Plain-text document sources

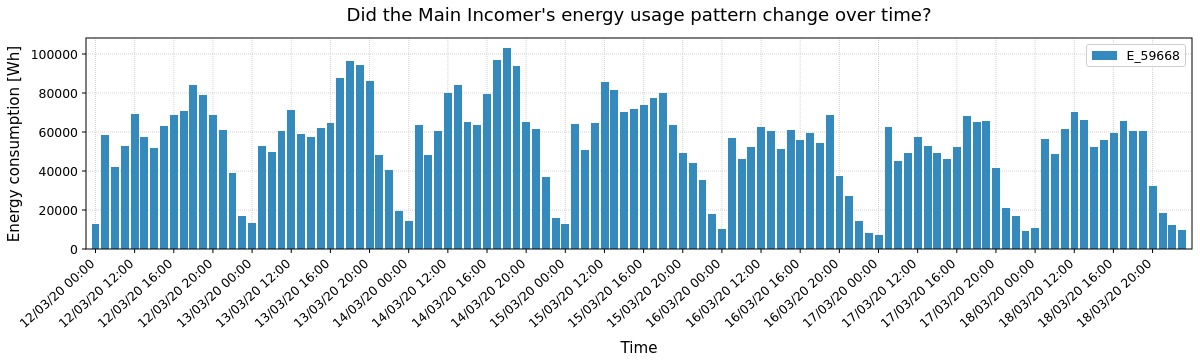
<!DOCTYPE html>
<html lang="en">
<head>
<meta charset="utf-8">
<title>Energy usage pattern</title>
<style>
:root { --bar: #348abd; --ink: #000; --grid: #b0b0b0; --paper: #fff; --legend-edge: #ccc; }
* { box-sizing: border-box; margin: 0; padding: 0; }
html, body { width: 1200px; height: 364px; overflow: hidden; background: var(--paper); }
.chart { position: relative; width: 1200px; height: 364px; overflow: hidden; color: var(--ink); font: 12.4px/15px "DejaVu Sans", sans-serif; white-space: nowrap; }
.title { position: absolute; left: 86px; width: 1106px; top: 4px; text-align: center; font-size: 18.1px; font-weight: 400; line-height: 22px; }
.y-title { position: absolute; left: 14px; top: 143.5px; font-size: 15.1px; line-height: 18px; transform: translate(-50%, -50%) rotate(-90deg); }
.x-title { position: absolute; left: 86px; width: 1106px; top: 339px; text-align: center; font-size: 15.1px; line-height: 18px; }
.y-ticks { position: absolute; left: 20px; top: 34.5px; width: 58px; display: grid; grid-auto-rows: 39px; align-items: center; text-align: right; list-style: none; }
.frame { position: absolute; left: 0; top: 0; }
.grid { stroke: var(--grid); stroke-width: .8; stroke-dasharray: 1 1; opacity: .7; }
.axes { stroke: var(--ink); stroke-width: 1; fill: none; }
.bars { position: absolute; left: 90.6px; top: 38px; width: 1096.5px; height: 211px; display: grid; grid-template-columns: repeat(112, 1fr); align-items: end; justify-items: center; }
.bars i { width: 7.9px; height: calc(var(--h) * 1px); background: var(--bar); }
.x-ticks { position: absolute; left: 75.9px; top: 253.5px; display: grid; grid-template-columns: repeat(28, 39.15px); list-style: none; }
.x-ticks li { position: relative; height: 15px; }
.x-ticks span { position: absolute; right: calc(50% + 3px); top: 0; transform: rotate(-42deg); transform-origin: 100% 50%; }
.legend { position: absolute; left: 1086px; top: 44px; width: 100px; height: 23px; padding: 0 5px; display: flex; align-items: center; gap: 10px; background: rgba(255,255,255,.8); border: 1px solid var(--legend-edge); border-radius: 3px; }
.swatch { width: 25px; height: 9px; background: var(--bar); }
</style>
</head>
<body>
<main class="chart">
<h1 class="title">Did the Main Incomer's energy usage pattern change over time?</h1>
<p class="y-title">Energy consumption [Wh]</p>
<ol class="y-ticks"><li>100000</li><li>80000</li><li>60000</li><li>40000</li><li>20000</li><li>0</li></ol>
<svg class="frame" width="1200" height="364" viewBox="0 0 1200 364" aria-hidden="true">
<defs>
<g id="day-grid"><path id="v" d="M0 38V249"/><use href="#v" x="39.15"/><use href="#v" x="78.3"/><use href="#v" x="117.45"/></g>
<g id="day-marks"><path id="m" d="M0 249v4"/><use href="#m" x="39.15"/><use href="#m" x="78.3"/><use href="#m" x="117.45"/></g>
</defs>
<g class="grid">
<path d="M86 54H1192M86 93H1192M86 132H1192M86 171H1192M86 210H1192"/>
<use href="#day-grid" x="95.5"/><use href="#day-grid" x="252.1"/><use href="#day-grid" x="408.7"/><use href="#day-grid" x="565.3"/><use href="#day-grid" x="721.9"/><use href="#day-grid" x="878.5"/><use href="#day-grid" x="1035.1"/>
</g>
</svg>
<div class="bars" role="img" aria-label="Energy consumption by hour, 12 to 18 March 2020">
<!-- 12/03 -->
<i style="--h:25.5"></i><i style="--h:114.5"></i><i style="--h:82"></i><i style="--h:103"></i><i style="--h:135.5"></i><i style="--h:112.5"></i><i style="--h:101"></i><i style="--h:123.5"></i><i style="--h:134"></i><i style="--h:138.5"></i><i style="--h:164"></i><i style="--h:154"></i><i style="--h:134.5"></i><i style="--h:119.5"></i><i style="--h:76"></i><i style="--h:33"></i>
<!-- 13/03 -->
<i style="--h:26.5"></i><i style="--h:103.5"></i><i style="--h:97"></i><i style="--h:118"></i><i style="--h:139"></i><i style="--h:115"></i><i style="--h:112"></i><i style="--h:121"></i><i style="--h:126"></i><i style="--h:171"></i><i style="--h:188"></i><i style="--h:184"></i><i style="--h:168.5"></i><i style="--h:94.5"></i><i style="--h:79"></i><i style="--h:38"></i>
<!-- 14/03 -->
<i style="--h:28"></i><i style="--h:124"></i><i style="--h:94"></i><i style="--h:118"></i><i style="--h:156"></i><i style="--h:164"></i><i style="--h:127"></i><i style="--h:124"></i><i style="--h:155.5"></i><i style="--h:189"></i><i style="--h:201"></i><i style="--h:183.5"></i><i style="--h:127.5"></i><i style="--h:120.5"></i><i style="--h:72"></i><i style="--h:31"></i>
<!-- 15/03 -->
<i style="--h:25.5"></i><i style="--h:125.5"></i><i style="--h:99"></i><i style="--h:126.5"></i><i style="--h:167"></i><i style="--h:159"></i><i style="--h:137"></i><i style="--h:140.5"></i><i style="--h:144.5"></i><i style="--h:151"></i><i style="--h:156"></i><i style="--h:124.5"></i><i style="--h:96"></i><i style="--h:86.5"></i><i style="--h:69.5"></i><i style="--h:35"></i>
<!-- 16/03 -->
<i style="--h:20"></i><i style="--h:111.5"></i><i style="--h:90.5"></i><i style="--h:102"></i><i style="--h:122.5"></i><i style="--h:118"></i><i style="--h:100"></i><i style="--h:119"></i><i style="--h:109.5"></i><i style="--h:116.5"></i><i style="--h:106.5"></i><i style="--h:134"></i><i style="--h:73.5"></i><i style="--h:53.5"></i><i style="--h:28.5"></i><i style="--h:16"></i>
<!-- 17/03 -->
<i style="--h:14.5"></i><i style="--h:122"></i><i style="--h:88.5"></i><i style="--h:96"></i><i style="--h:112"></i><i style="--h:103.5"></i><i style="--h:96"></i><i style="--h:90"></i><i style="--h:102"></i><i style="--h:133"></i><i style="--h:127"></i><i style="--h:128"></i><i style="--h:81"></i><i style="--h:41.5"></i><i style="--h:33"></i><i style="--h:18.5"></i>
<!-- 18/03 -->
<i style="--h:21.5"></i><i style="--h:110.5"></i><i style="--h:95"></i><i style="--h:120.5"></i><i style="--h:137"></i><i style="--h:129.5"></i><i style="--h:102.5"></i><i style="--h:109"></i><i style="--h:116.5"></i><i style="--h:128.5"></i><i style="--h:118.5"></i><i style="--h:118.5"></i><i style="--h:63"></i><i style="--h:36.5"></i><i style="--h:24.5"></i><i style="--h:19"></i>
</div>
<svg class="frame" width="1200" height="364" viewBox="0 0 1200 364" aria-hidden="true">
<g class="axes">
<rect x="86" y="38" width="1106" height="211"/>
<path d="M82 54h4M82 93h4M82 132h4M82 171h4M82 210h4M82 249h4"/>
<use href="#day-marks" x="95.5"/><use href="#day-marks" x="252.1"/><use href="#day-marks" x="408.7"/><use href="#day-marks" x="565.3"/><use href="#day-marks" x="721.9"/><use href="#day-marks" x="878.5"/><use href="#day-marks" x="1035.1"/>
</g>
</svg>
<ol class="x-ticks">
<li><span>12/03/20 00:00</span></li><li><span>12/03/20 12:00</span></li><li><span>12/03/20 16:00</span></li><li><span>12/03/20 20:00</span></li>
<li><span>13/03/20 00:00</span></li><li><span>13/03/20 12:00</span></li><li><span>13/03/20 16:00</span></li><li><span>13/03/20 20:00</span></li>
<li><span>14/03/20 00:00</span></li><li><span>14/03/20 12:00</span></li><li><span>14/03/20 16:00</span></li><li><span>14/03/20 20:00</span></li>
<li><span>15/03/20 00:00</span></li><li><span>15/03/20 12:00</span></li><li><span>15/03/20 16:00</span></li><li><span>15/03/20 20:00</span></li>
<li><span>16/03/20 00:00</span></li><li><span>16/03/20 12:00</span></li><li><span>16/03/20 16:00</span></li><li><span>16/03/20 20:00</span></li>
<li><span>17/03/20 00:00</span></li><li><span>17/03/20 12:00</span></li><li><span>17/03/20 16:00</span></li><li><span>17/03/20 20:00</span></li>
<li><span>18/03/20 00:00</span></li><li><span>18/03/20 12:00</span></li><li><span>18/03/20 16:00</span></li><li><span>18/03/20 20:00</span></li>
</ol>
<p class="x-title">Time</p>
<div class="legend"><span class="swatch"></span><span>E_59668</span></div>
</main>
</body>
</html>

WORK TO BE COMPLETED
List every line above that holds the word "span".

SOLUTION
.x-ticks span { position: absolute; right: calc(50% + 3px); top: 0; transform: rotate(-42deg); transform-origin: 100% 50%; }
<li><span>12/03/20 00:00</span></li><li><span>12/03/20 12:00</span></li><li><span>12/03/20 16:00</span></li><li><span>12/03/20 20:00</span></li>
<li><span>13/03/20 00:00</span></li><li><span>13/03/20 12:00</span></li><li><span>13/03/20 16:00</span></li><li><span>13/03/20 20:00</span></li>
<li><span>14/03/20 00:00</span></li><li><span>14/03/20 12:00</span></li><li><span>14/03/20 16:00</span></li><li><span>14/03/20 20:00</span></li>
<li><span>15/03/20 00:00</span></li><li><span>15/03/20 12:00</span></li><li><span>15/03/20 16:00</span></li><li><span>15/03/20 20:00</span></li>
<li><span>16/03/20 00:00</span></li><li><span>16/03/20 12:00</span></li><li><span>16/03/20 16:00</span></li><li><span>16/03/20 20:00</span></li>
<li><span>17/03/20 00:00</span></li><li><span>17/03/20 12:00</span></li><li><span>17/03/20 16:00</span></li><li><span>17/03/20 20:00</span></li>
<li><span>18/03/20 00:00</span></li><li><span>18/03/20 12:00</span></li><li><span>18/03/20 16:00</span></li><li><span>18/03/20 20:00</span></li>
<div class="legend"><span class="swatch"></span><span>E_59668</span></div>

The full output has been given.